■ **Dataset entries**:
<<<<

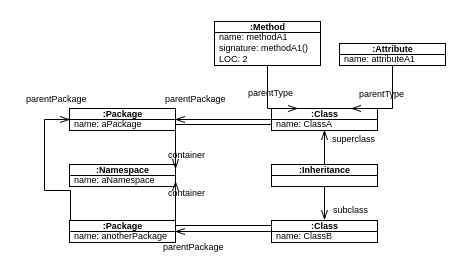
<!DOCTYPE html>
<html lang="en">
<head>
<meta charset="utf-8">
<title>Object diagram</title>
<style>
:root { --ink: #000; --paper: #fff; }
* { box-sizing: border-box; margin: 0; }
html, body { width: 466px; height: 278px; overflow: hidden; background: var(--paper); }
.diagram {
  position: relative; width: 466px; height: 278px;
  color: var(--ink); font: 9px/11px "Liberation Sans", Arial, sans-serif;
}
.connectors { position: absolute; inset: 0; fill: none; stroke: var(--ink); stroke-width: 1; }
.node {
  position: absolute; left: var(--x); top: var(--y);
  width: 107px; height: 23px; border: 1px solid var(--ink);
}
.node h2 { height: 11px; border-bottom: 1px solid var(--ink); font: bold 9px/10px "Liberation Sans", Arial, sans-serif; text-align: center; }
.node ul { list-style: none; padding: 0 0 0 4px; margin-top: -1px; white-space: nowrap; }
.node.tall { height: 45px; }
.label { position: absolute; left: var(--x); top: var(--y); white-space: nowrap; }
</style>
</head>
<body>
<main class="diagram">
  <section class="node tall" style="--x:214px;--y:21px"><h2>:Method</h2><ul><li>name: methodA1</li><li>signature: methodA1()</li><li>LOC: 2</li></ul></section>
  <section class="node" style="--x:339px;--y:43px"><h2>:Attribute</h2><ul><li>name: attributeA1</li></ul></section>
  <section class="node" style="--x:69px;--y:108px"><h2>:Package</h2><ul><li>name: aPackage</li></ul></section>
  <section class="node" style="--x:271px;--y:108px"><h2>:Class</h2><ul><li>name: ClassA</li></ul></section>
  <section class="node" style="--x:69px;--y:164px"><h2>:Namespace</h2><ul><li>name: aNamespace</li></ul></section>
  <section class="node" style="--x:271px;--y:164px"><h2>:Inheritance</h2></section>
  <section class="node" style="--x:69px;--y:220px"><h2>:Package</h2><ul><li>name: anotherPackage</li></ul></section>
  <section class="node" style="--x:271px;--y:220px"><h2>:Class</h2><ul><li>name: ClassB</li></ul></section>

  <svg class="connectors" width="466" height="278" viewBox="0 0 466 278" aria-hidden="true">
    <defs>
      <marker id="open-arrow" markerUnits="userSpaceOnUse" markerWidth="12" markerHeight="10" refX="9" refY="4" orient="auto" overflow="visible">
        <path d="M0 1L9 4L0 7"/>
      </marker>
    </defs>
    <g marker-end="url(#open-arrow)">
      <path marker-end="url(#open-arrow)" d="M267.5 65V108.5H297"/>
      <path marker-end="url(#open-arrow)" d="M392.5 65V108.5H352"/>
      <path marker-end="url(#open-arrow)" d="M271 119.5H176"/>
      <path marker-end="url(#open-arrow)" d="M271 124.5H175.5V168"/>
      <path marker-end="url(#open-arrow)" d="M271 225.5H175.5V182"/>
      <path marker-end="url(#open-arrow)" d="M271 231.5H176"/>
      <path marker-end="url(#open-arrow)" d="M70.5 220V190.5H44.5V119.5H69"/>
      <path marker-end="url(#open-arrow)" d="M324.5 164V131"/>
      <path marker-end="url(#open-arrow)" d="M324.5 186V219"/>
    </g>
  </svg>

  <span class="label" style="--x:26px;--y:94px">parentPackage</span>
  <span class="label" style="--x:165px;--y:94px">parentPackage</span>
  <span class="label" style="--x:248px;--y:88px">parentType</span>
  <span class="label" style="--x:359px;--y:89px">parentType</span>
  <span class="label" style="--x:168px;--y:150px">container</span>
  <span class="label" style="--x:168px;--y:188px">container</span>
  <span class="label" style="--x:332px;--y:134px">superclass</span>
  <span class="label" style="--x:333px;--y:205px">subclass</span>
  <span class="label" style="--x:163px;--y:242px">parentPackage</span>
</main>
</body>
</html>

>>>>

Every line in the data that holds the string "parentPackage" should be returned.

■ **Exercise result**:
  <span class="label" style="--x:26px;--y:94px">parentPackage</span>
  <span class="label" style="--x:165px;--y:94px">parentPackage</span>
  <span class="label" style="--x:163px;--y:242px">parentPackage</span>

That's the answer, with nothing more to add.